Generally speaking, electricity is generated at power plants operated by power companies. Electricity from a power plant passes through the power lines of transmission towers, also called pylons, then the voltage is decreased, or stepped-down, at transformer substations before being used to power factories and our homes.
The transmission lines that transmit electricity are usually in the form of overhead power lines. The standard and most common structure is the double circuit transmission line which is characterized by having two independent circuits aligned vertically on either side of the structure with each circuit made up of three sets of lines for a total of six transmission lines.
As the figure illustrates, double circuit transmission lines have an equal number of lines on each side. Rather than sending a “different” kind of electricity, each side sends the “same” electricity. There is a simple reason for this: reliability.
This mechanism enables one side to continue sending power even if an accident occurs where transmission is impossible due to damage caused by a natural disaster, a bird or other wildlife, or by human error.

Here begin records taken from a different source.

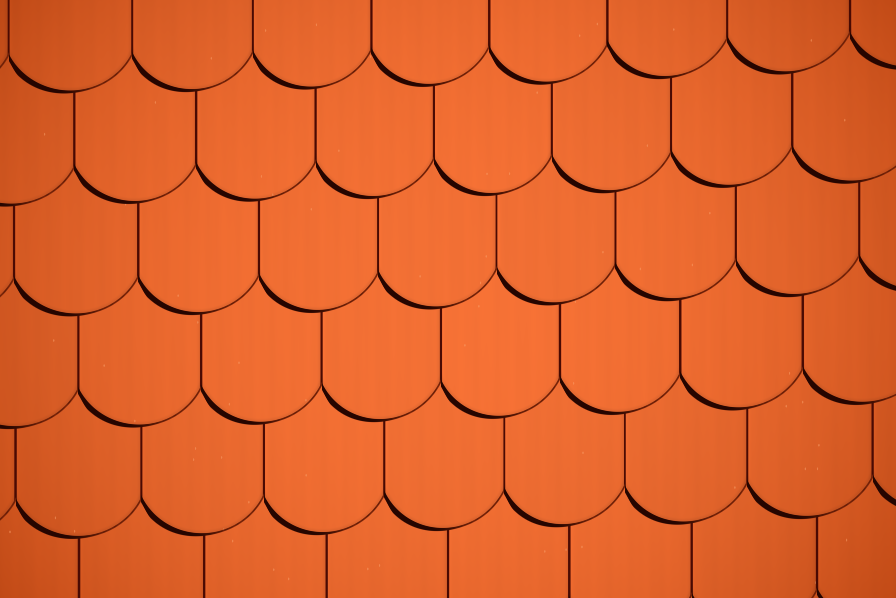
This pattern is drawn by a Shadertoy shader. Its source:

```glsl
// Overlapping clay roof tiles with rounded lower ends, laid in staggered courses.
// Each course is a row of capsule shapes; the upper course covers the lower one
// and drops a crescent shadow on it, heaviest at the lower left of each tile.

const float COURSE_HEIGHT = 0.186;   // spacing of courses, in canvas heights
const float FIRST_COURSE  = 0.1397;  // lower end of the top course, from the top
const float TILE_WIDTH    = 0.197;
const float WIDTH_GROWTH  = 0.00022; // lower courses are slightly wider
const float STAGGER       = 0.53;    // sideways shift per course, in tiles
const float FIRST_SHIFT   = 0.35;
const float TILT          = 0.027;
const float BOW           = 0.012;
const float LENS_STRETCH  = 0.04;    // tiles widen toward the sides
const float END_RADIUS    = 0.55;    // in tile widths, as are the values below
const float END_JITTER    = 0.016;
const float SEAM_HALF     = 0.008;
const float LIP_WIDTH     = 0.014;
const float SHADOW_WIDTH  = 0.046;

const vec3 CLAY_LIT = vec3(0.955, 0.440, 0.206);
const vec3 CLAY_DIM = vec3(0.745, 0.285, 0.085);
const vec3 SEAM     = vec3(0.290, 0.040, 0.010);
const vec3 LIP      = vec3(0.480, 0.140, 0.030);
const vec3 SHADOW   = vec3(0.150, 0.020, 0.000);
const vec3 FLECK    = vec3(0.980, 0.640, 0.430);

struct Tile {
    vec2 pos;    // x from the tile axis, y up from its lower end, in tile widths
    vec2 id;
    float width;
};

float hash(vec2 p) {
    vec3 q = fract(vec3(p.xyx) * vec3(0.1031, 0.1030, 0.0973));
    q += dot(q, q.yzx + 33.33);
    return fract((q.x + q.y) * q.z);
}

// Tile of the given course at a point; depth runs down the roof.
Tile tileAt(float course, float across, float depth) {
    Tile t;
    t.width = TILE_WIDTH + WIDTH_GROWTH * course * course;
    float column = across / t.width - FIRST_SHIFT - STAGGER * course;
    t.id = vec2(floor(column), course) + 40.0;
    float lowerEnd = FIRST_COURSE + COURSE_HEIGHT * course;
    t.pos = vec2(fract(column) - 0.5, (lowerEnd - depth) / t.width);
    t.pos.y += END_JITTER * (hash(t.id) - 0.5);
    return t;
}

// Sparse pale chips: one jittered point per cell, few cells used.
float flecks(vec2 p, vec2 id) {
    vec2 g = p * 9.0, cell = floor(g);
    vec2 seed = cell + id * 17.0;
    vec2 point = 0.25 + 0.5 * vec2(hash(seed + 3.1), hash(seed + 7.7));
    float d = length((fract(g) - point) * vec2(1.5, 0.8));
    return step(0.975, hash(seed)) * (1.0 - smoothstep(0.03, 0.12, d));
}

// Clay face with streaks, chips, edge bevel and the gap to its neighbours.
vec3 clayFace(Tile t, vec3 clay, float aa) {
    float h = hash(t.id + 5.3), x = t.pos.x;
    float streak = sin(x * 31.0 + h * 40.0) + 0.6 * sin(x * 73.0 + h * 90.0)
                 + 0.4 * sin(x * 17.0 + t.pos.y * 5.0 + h * 20.0);
    vec3 col = clay * (1.0 + 0.025 * (h - 0.5) + 0.005 * streak);
    col = mix(col, FLECK, 0.5 * flecks(t.pos, t.id));

    float side = 0.5 - abs(x);
    float bevel = 1.0 - smoothstep(0.0, 0.045, side);
    col *= 1.0 + bevel * (x < 0.0 ? 0.04 : -0.07);
    float gap = SEAM_HALF * (0.85 + 0.5 * h);
    return mix(col, SEAM, 1.0 - smoothstep(gap - 0.6 * aa, gap + 0.6 * aa, side));
}

void mainImage(out vec4 fragColor, in vec2 fragCoord) {
    vec2 p = (fragCoord - 0.5 * iResolution.xy) / iResolution.y;

    // Roof coordinates: slight tilt, bow and widening at the sides
    float across = p.x - LENS_STRETCH * p.x * p.x * p.x;
    float depth = 0.5 - p.y + TILT * p.x + BOW * p.x * p.x;
    float course = ceil((depth - FIRST_COURSE) / COURSE_HEIGHT - 0.15);
    Tile upper = tileAt(course, across, depth);
    Tile lower = tileAt(course + 1.0, across, depth);
    float aa = 1.0 / (iResolution.y * upper.width);

    // Light falls off toward the corners
    float falloff = pow(dot(p, p) / 0.81, 1.2);
    vec3 clay = mix(CLAY_LIT, CLAY_DIM, min(falloff, 1.1));

    // Signed distance to the rounded end of the upper tile
    vec2 fromCenter = vec2(upper.pos.x, min(upper.pos.y - END_RADIUS, 0.0));
    float d = length(fromCenter) - END_RADIUS;
    float facing = fromCenter.x / max(length(fromCenter), 0.001);

    // Lower course, under the lip and cast shadow of the upper one
    vec3 below = clayFace(lower, clay, aa);
    float reach = mix(LIP_WIDTH, SHADOW_WIDTH, 1.0 - smoothstep(-0.65, 0.35, facing));
    reach *= mix(0.6, 1.0, smoothstep(-0.5, -0.42, upper.pos.x));
    float grain = 0.5 + 0.25 * (sin(upper.pos.x * 83.0) + sin(upper.pos.x * 137.0 + upper.id.x));
    vec3 dark = mix(SHADOW, LIP, smoothstep(-0.2, 0.5, facing) * (0.75 + 0.25 * grain));
    below = mix(below, dark, 1.0 - smoothstep(reach - 0.7 * aa, reach + 0.7 * aa, d));

    // Upper course, with a faintly darkened rim
    vec3 above = clayFace(upper, clay, aa);
    above *= 1.0 - 0.07 * smoothstep(-0.035, 0.0, d);

    fragColor = vec4(mix(above, below, smoothstep(-0.6 * aa, 0.6 * aa, d)), 1.0);
}
```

In other words, using two circuits to transmit power increases reliability with aim of preventing prolonged, wide-scale power outages.

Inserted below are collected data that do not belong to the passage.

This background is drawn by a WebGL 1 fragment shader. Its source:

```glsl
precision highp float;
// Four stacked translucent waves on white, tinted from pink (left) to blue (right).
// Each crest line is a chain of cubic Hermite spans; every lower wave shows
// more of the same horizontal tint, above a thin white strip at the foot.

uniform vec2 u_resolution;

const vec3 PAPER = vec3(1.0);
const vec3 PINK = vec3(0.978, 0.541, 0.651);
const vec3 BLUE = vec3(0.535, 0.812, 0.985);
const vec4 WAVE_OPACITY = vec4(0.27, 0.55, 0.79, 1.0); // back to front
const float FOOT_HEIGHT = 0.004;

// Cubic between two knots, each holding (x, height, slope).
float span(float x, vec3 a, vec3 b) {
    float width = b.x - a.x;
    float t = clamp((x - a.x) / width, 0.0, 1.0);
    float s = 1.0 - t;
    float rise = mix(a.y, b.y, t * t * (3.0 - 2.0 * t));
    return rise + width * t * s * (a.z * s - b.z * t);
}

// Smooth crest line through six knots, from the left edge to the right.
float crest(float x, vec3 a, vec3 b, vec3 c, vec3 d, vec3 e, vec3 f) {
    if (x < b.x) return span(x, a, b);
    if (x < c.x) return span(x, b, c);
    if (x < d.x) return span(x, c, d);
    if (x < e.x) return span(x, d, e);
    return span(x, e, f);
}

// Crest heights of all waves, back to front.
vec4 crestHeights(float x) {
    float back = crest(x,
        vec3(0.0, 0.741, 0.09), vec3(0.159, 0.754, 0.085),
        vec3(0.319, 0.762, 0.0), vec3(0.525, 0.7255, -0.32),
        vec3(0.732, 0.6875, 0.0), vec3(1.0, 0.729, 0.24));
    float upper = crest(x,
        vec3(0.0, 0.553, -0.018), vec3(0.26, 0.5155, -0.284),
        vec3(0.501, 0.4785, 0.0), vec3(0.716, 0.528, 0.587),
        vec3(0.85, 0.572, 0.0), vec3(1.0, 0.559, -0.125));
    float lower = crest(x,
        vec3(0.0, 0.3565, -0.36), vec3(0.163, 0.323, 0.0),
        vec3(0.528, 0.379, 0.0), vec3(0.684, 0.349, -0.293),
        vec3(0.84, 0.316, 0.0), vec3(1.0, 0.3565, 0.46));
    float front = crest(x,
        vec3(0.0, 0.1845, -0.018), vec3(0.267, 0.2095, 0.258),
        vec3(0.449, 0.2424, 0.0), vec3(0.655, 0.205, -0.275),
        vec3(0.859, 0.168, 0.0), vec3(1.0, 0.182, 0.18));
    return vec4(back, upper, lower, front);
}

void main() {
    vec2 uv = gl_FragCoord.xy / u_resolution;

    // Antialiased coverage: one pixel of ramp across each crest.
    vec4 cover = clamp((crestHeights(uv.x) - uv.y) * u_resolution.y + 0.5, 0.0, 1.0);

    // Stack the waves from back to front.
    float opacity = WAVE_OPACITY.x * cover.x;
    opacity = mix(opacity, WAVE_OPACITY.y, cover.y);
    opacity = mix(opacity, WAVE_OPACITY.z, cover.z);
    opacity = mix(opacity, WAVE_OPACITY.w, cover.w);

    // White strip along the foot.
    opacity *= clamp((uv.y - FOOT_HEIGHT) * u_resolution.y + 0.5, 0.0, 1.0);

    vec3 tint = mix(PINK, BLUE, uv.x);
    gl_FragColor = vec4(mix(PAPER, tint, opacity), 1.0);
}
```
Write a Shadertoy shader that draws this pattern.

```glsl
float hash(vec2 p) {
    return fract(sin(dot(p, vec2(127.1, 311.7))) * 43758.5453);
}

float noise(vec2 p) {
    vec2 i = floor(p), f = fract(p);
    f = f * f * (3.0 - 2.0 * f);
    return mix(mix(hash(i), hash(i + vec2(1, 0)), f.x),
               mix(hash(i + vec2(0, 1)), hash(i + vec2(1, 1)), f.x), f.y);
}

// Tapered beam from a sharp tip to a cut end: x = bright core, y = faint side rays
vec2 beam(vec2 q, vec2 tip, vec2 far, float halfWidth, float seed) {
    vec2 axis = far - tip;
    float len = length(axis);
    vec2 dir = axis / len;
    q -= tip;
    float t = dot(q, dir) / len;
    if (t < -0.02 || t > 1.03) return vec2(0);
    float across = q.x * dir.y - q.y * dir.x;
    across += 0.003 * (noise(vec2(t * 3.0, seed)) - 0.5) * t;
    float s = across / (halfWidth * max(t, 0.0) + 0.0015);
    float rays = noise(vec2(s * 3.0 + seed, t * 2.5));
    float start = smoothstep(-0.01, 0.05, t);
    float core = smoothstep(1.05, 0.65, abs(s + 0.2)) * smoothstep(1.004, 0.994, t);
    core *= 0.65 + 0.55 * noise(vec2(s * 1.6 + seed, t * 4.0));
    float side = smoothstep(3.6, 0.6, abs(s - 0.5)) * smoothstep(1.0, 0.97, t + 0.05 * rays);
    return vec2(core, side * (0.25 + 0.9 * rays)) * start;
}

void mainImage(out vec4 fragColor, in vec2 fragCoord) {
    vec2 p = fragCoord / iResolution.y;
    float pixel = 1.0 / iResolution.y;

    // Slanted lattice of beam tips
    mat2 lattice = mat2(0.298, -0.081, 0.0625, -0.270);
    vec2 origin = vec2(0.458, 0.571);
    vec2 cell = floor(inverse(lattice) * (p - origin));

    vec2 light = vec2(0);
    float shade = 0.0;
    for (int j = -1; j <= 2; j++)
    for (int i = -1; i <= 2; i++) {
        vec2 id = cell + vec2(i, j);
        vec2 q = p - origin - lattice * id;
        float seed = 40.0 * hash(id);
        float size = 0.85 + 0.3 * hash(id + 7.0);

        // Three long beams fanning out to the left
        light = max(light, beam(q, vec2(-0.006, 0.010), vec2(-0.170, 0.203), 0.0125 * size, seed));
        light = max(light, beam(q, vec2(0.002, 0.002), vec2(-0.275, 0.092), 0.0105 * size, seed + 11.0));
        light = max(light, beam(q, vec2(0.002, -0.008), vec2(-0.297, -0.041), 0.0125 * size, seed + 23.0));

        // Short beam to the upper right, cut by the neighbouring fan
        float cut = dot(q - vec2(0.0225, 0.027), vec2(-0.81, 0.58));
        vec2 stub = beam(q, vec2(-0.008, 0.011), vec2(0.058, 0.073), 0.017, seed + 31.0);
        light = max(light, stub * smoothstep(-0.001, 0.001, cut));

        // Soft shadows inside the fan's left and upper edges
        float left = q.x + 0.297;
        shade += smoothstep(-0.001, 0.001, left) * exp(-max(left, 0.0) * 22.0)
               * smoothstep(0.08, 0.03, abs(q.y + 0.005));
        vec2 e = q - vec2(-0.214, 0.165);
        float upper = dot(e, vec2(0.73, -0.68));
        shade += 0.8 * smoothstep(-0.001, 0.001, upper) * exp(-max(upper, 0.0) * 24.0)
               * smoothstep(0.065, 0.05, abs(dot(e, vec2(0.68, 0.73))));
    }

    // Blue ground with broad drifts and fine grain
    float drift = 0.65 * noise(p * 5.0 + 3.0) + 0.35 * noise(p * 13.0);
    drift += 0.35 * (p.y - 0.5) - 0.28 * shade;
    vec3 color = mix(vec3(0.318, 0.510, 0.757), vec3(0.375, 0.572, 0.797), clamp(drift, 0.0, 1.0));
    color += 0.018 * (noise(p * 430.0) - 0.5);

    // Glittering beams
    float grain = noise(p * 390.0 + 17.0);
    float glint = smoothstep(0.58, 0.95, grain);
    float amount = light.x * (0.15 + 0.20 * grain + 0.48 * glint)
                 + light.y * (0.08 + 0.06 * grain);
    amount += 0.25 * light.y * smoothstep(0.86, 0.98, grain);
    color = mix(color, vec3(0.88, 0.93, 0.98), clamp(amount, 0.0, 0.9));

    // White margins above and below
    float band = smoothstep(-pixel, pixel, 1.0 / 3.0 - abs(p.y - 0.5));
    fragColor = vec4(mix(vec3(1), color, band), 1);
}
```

Also if you look carefully, you can see that there is an electric wire at in the highest part of the tower. This electric wire is called an optical ground wire, and it is not for conveying electricity, but it serves as an arrester to attract lightning. It minimizes the likelihood of direct lightning strikes to the transmission lines.
Electric utilities make various efforts to increase the reliability of power transmission, but still, power outages occur. In the next session, we’ll introduce some types of power outages—some of which may surprise you!